In an apparently coordinated series of attacks Monday morning, bombings cut a swath from the northern city of Kirkuk to the pricey Mansour district of Baghdad and south to Najaf. Elsewhere, assailants wielding AK-47s targeted anti-terrorism leaders in Diyala province, northeast of Baghdad.
As night fell on the capital, the violence continued. Men wearing Iraqi army uniforms entered a mosque in Yusufiyah, a town near Baghdad, and executed seven men in the middle of their evening prayers during the holy month of Ramadan. The assailants left a note saying the killings were carried out by the Islamic State of Iraq, a Sunni extremist group affiliated with al-Qaeda.
The bloody day came after a period of relative quiet in the country that had descended as Ramadan began early this month.
Lt. Col. Hachem Neama Abbas, an Iraqi army commander in Baghdad, said the military had been bracing for a new round of violence. The attacks, he said, are proof that insurgents still pose a threat to the country’s stability. They also raise questions about the Iraqi government’s ability to maintain security as U.S. troops prepare to leave the country by December.
“This wave of explosions and attacks is evidence that al-Qaeda is still effective,” Abbas said.
Iraq is debating whether to ask a small contingent of U.S. forces to stay past the deadline. U.S. authorities have said that no official request has been made.
A spokesman for the U.S. military in Iraq, Maj. Angela L. Funaro, said that although it was too early to speculate on the groups behind the day’s violence, it was “eerily similar” to a large-scale attack last year during Ramadan. Then, insurgents from al-Qaeda in Iraq targeted checkpoints and Iraqi forces in several cities, killing at least 53.
The worst violence Monday occurred in Kut, a large city southeast of Baghdad. Insurgents detonated a sound bomb in a crowded area near a jewelry store about 8:45 a.m., said Hassan Abdul Zahra al-Wailey, a spokesman for the local police.
Moments later, a car bomb exploded in the same place, killing 42, including 12 children.
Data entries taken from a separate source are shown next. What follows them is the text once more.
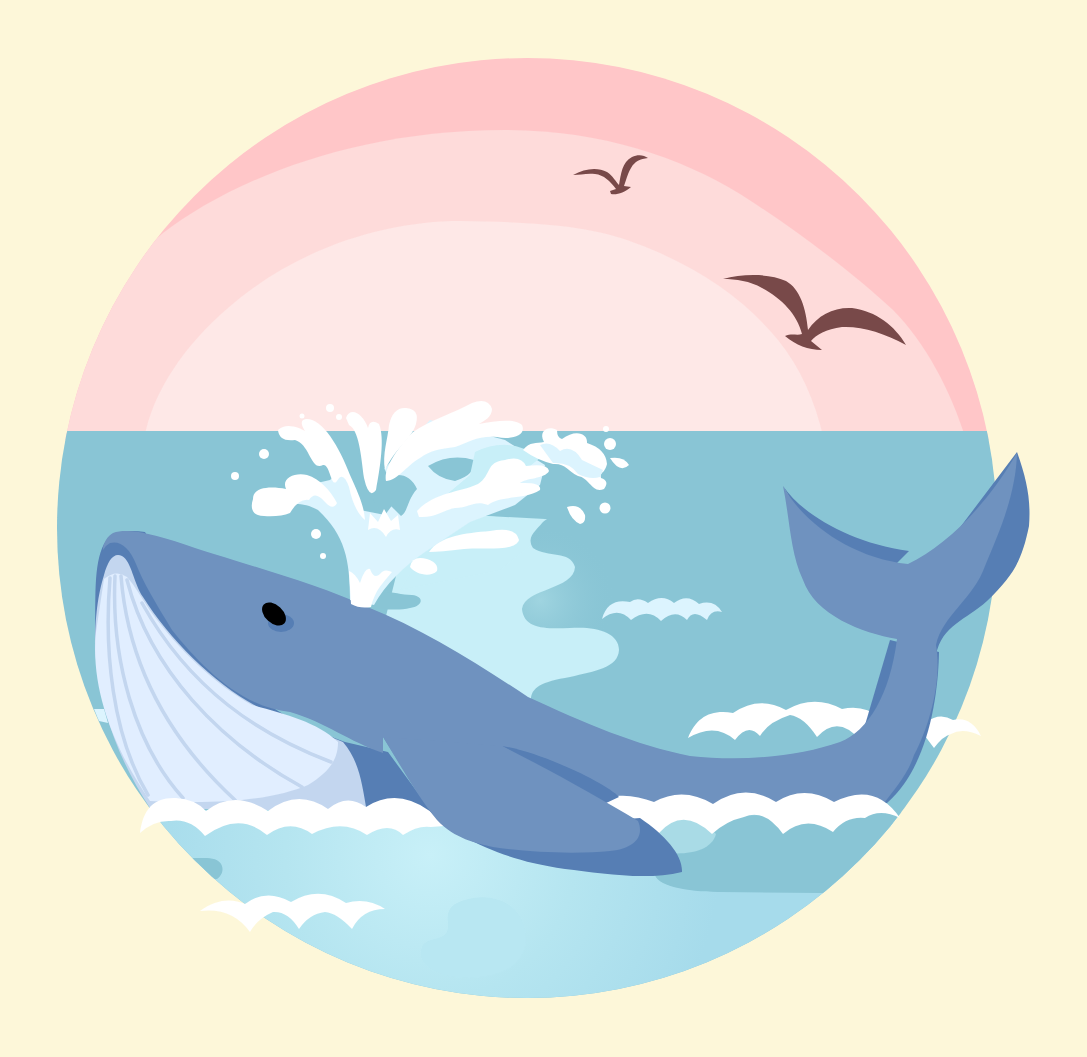
<!DOCTYPE html>
<html lang="en">
<head>
<meta charset="utf-8">
<title>Whale at sunset</title>
<style>
:root {
  --cream: #fdf7d9;
  --sky-outer: #ffc6c8;
  --sky-middle: #fedbda;
  --sky-inner: #fee8e7;
  --sea: #89c5d5;
  --sea-light: #a9dcec;
  --glow: #c8eff8;
  --mist: #dcf4fe;
  --foam: #ffffff;
  --whale: #6f92bf;
  --whale-shade: #567eb4;
  --belly: #e1eeff;
  --belly-shade: #c3d6ef;
  --bird: #784949;
  --eye: #000000;
}
html, body { margin: 0; height: 100%; overflow: hidden; background: var(--cream); }
svg { display: block; width: 1087px; height: 1057px; }
.sky-outer { fill: var(--sky-outer); }
.sky-middle { fill: var(--sky-middle); }
.sky-inner { fill: var(--sky-inner); }
.sea { fill: var(--sea); }
.glow { fill: var(--glow); }
.mist { fill: var(--mist); }
.foam { fill: var(--foam); }
.whale { fill: var(--whale); }
.shade { fill: var(--whale-shade); }
.belly { fill: var(--belly); }
.belly-shade { fill: var(--belly-shade); }
.groove { fill: none; stroke: var(--belly-shade); stroke-width: 3.5; stroke-linecap: round; }
.bird { fill: var(--bird); }
.eye { fill: var(--eye); }
</style>
</head>
<body>
<svg viewBox="0 0 1087 1057" role="img" aria-label="A blue whale spouting water in a round pink and teal seascape">
  <defs>
    <clipPath id="porthole"><circle cx="527" cy="528" r="470"/></clipPath>
    <radialGradient id="front-water" gradientUnits="userSpaceOnUse" cx="430" cy="855" r="290">
      <stop offset="0" stop-color="#c8f0f8"/>
      <stop offset=".5" stop-color="#b5e5f0"/>
      <stop offset="1" stop-color="#a6dbeb"/>
    </radialGradient>
    <radialGradient id="soft-light" gradientUnits="userSpaceOnUse" cx="540" cy="600" r="75">
      <stop offset="0" stop-color="#a9dbe5" stop-opacity=".7"/>
      <stop offset="1" stop-color="#89c5d5" stop-opacity="0"/>
    </radialGradient>
  </defs>

  <g id="backdrop" clip-path="url(#porthole)">
    <rect class="sky-outer" x="50" y="50" width="960" height="390"/>
    <path class="sky-middle" d="M50 440V330L163 233C230 182 350 130 505 130C600 130 680 157 740 194C800 232 855 275 893 310C925 342 951 391 966 440Z"/>
    <path class="sky-inner" d="M144 440C152 392 185 345 228 308C300 245 390 221 460 221C530 222 590 225 635 243C700 267 745 300 778 340C800 367 815 400 824 440Z"/>
    <rect class="sea" x="50" y="431" width="960" height="580"/>
    <circle cx="540" cy="600" r="75" fill="url(#soft-light)"/>
    <path class="glow" d="M400 560L470 515L545 519C538 530 525 536 533 548C548 558 570 550 575 567C574 590 525 588 522 609C524 629 545 629 570 628C595 626 619 632 619 650C618 668 595 671 570 677C540 682 530 688 531 702L380 640Z"/>
    <path class="sea" d="M368 598C380 586 395 595 412 595C424 596 424 606 410 608C395 612 375 606 368 612Z"/>
  </g>

  <g id="birds" class="bird">
    <path d="M573 175C585 168 598 167 607 172C613 176 616 182 619 185C621 174 622 162 632 157C638 154 644 155 648 158C640 159 635 161 631 168C627 175 626 181 624 186L631 187C624 193 617 195 611 194L610 191L616 189C610 181 604 175 595 174C587 173 580 175 573 175Z"/>
    <path d="M723 279C742 274 768 273 786 281C800 289 806 308 808 330C818 315 834 307 852 308C876 311 895 326 906 345C884 333 862 326 842 327C826 329 816 335 811 341L822 350C808 350 796 345 785 336C792 333 797 336 802 334C797 314 782 299 762 288C750 281 736 279 723 279Z"/>
  </g>

  <g id="distant-waves">
    <path class="mist" d="M602 619C606 604 616 599 630 602Q638 596 648 603Q662 593 674 603Q687 593 699 604Q714 599 722 612Q711 609 707 620Q693 608 687 620Q675 608 661 621Q648 607 631 620Q618 606 602 619Z"/>
    <path class="foam" d="M688 738C696 718 710 709 733 713Q759 695 786 710Q814 694 842 709Q864 704 880 718L860 740Q838 714 817 737Q804 717 790 715Q768 722 760 736Q748 722 735 740Q715 722 688 738Z"/>
    <path class="foam" d="M915 735L926 722Q940 712 953 720Q971 716 981 736Q963 727 951 734Q943 736 934 748L925 736Z"/>
    <path class="mist" d="M94 709H104L108 723L99 721Z"/>
  </g>

  <g id="whale-body">
    <path class="shade" d="M1017 452C1027 480 1031 500 1029 526C1022 560 1014 575 987 601C966 620 942 625 936 655L890 620Z"/>
    <path class="shade" d="M783 486C802 514 850 543 909 551L890 570L820 550Z"/>
    <path class="shade" d="M95 640C96 600 93 565 104 544C114 530 130 530 145 532L230 680L300 725L345 742L388 752L445 830H360Z"/>
    <path class="shade" d="M890 640L939 652C938 705 925 770 887 803L840 810Z"/>
    <path class="whale" d="M113 533C130 527 160 536 195 548C245 564 320 585 365 606C425 630 475 662 528 697C585 723 635 745 690 756C745 762 800 756 840 742C868 731 890 695 897 639C862 633 815 615 803 580C790 552 790 520 783 486C802 521 850 558 908 564C945 546 984 509 1017 453C1016 495 998 535 985 566C974 598 942 616 936 645C942 680 930 725 914 755C908 774 894 790 884 803L600 828L445 830C423 800 405 772 383 737L383 753C350 742 325 722 290 712C240 707 200 665 172 630C155 602 143 582 136 564C130 548 120 540 110 543Q106 545 103 550C103 542 108 536 113 533Z"/>
    <path class="belly-shade" d="M104 575C108 560 114 552 122 556C132 562 133 582 143 597C170 640 215 685 260 708L343 742C360 762 362 785 367 812L150 808C122 765 100 715 95 650C95 615 98 595 104 575Z"/>
    <path class="belly" d="M104 579Q116 569 127 577C135 586 141 597 149 609C180 652 215 684 252 705C285 714 317 722 338 742C338 760 329 772 308 785C277 798 230 805 150 801C115 750 90 690 96 632Z"/>
    <g class="groove">
      <path d="M110 578C104 650 112 735 148 795"/>
      <path d="M115 576C111 660 135 745 183 798"/>
      <path d="M121 576C128 665 170 740 235 800"/>
      <path d="M127 580C150 670 220 742 302 787"/>
      <path d="M142 603C190 690 260 735 331 762"/>
    </g>
    <ellipse class="shade" cx="281" cy="623" rx="13" ry="9"/>
    <ellipse class="eye" cx="274" cy="614" rx="14" ry="9" transform="rotate(43 274 614)"/>
  </g>

  <g id="foreground-water" clip-path="url(#porthole)">
    <path fill="url(#front-water)" d="M50 812L145 812Q300 805 440 822L600 812L900 812L1000 812V1010H50Z"/>
    <path class="sea" d="M630 818L900 812H1000L910 880L822 893L718 892C685 892 650 885 655 870Z"/>
    <path class="sea" d="M180 858H205C224 857 227 872 217 879L200 880Z"/>
    <path d="M655 824Q690 810 716 834C712 850 690 855 668 853Z" fill="#a9dbe6"/>
    <path d="M455 904C485 888 526 900 526 940C523 972 490 980 455 977C430 973 415 961 423 945C432 935 450 943 448 922Q446 910 455 904Z" fill="#b8e7f2"/>
  </g>

  <g id="front-foam" class="foam">
    <path d="M140 833C143 809 154 797 176 798Q195 799 206 811Q234 789 268 811Q298 788 328 809Q347 793 366 807Q388 793 411 801Q431 808 444 826L431 827Q418 825 403 835Q389 821 367 835Q342 818 312 834Q290 818 267 835Q239 811 205 836Q190 818 171 821Q154 820 140 833Z"/>
    <path d="M598 804C612 792 634 795 654 802Q683 786 713 804Q744 782 776 802Q804 784 834 802Q875 781 900 818Q880 808 865 818Q846 816 833 832Q806 814 783 834Q764 808 744 817Q726 821 712 834Q683 806 659 833Q630 814 598 804Z"/>
    <path d="M200 911C216 899 232 898 245 904Q266 888 291 902Q319 885 346 903Q367 897 385 909Q362 909 352 929Q337 913 325 912Q309 914 299 929Q288 911 273 912Q257 919 250 932Q232 907 200 911Z"/>
  </g>

  <g id="flipper">
    <path class="shade" d="M502 746C540 752 605 782 619 797L604 804Z"/>
    <path class="shade" d="M460 832L640 818C665 835 683 855 682 872C645 881 600 873 565 869C520 862 495 853 460 835Z"/>
    <path class="whale" d="M383 737C400 765 420 800 437 820C455 839 476 843 493 847C530 853 580 854 610 851C637 848 644 835 638 821C600 798 550 770 502 746L430 740Z"/>
  </g>

  <g id="spout">
    <path class="glow" d="M425 550L475 515L530 520L547 519Q526 533 531 545L500 570L400 590Z"/>
    <path class="mist" d="M350 600C350 560 345 535 318 510C300 500 285 505 270 508L265 495L330 480L345 465L360 510L385 515L405 488L383 470L430 420L505 440L545 465L540 485L515 505L470 522L425 552C405 565 385 585 374 605Z"/>
    <path class="sea" d="M384 431H391L383 465L388 477Q408 470 417 489C407 500 408 512 401 516L390 505L381 512L373 500L381 470Z"/>
    <path class="sea" d="M428 466Q450 453 474 460Q477 474 455 481Q438 479 428 466Z"/>
    <path class="sea" d="M334 431H355L365 490L351 476Z"/>
    <path class="glow" d="M475 452Q510 435 540 458L520 474L480 488L440 500L470 475Z"/>
    <g class="foam">
      <path d="M278 430C286 422 300 428 305 431Q298 420 306 419C322 418 339 446 350 475C358 493 364 505 365 520Q354 511 349 487Q343 470 337 481C331 489 330 463 323 465C311 472 310 444 295 440Q279 442 278 430Z"/>
      <path d="M346 418C350 406 363 413 368 428Q370 418 379 424C385 438 380 468 376 490Q369 500 364 478C361 455 359 430 349 425Z"/>
      <path d="M389 425Q393 407 406 408Q420 409 416 424C411 440 396 447 385 470C382 455 388 438 389 425Z"/>
      <path d="M413 432C430 420 456 412 472 403Q488 397 492 409C492 417 484 421 479 424C495 421 515 418 522 425C527 436 510 440 497 437C480 435 468 442 455 447C440 449 431 450 420 458C406 466 397 481 386 481C383 468 400 445 413 432Z"/>
      <path d="M253 499C253 487 270 486 286 489C281 478 295 472 307 475C320 479 330 490 337 503Q333 511 325 502Q315 490 309 500Q299 498 290 513Q280 517 264 516C252 516 250 508 253 499Z"/>
      <path d="M417 511C435 492 458 493 478 484C492 475 485 462 505 460Q521 455 526 466Q548 463 549 471C545 479 525 478 520 483Q542 482 540 490C525 500 500 495 488 505C474 500 470 508 455 508C443 510 436 518 419 517Z"/>
      <path d="M429 552C440 536 465 533 490 531Q516 526 519 540C515 552 485 547 464 549Q440 552 429 552Z"/>
      <path d="M351 604L349 571Q355 573 360 583Q365 567 370 569Q374 580 380 574Q384 568 392 572C383 583 375 590 371 607Q360 609 351 604Z"/>
      <path d="M368 530L370 513L378 522L384 509L391 521L398 515L400 530Q391 527 386 537Q378 524 368 530Z"/>
      <path d="M523 450C530 441 536 444 544 442C538 431 548 425 557 430Q557 438 562 439C575 429 588 433 587 443Q606 449 607 464C604 475 600 471 601 478Q610 481 604 489C592 494 590 478 578 476C568 471 565 463 553 464Q537 460 523 450Z"/>
      <path d="M410 567Q412 555 427 559Q439 563 437 571C430 578 415 574 410 567Z"/>
      <path d="M567 507Q580 503 585 515Q586 523 580 524Q571 520 567 507Z"/>
      <path d="M610 458Q624 456 629 465Q620 474 610 458Z"/>
      <circle cx="264" cy="454" r="5"/>
      <circle cx="235" cy="476" r="4"/>
      <circle cx="316" cy="534" r="5"/>
      <circle cx="323" cy="556" r="3"/>
      <circle cx="330" cy="408" r="4"/>
      <circle cx="302" cy="416" r="2.5"/>
      <circle cx="339" cy="417" r="3"/>
      <circle cx="606" cy="429" r="3"/>
      <circle cx="610" cy="444" r="6"/>
      <circle cx="605" cy="508" r="5.5"/>
    </g>
    <path class="mist" d="M540 445Q550 440 560 451Q572 444 582 460L603 470L600 477Q590 480 578 474Q570 462 553 463Z"/>
  </g>
</svg>
</body>
</html>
Some of the children had beenselling bags to those buying produce at the market.
Ali al-Abbudi, 31, a local journalist, happened to be in the market when the blast occurred. He said he was stunned by the “horror of the scene.”
“There were chopped heads or legs, bodies were blown off and scattered around everywhere,” he said.
In Diyala, 13 people, including four Iraqi army officers, were killed in a series of car bombings, explosions and shootings.
In Tikrit, a man dressed in a traffic police uniform blew himself up at the main gate of the city’s counterterrorism facility. In the melee that followed, another bomber detonated explosives, killing and injuring many who had rushed to help. Nine died, including a high-ranking anti-terrorism official.
Elsewhere, three were killed in a series of car bombings in Baghdad, and nine were killed in attacks on government facilities in Najaf and Karbala.
Kirkuk, a city north of Baghdad, experienced three explosions — including a car bomb that killed one person and a explosion near a church that injured four.
Special correspondents Aziz Alwan in Baghdad, Saad Sarhan in Najaf, Uthman al-Mokhtar in Anbar province and Hassan al-Shammari in Diyala province contributed to this report.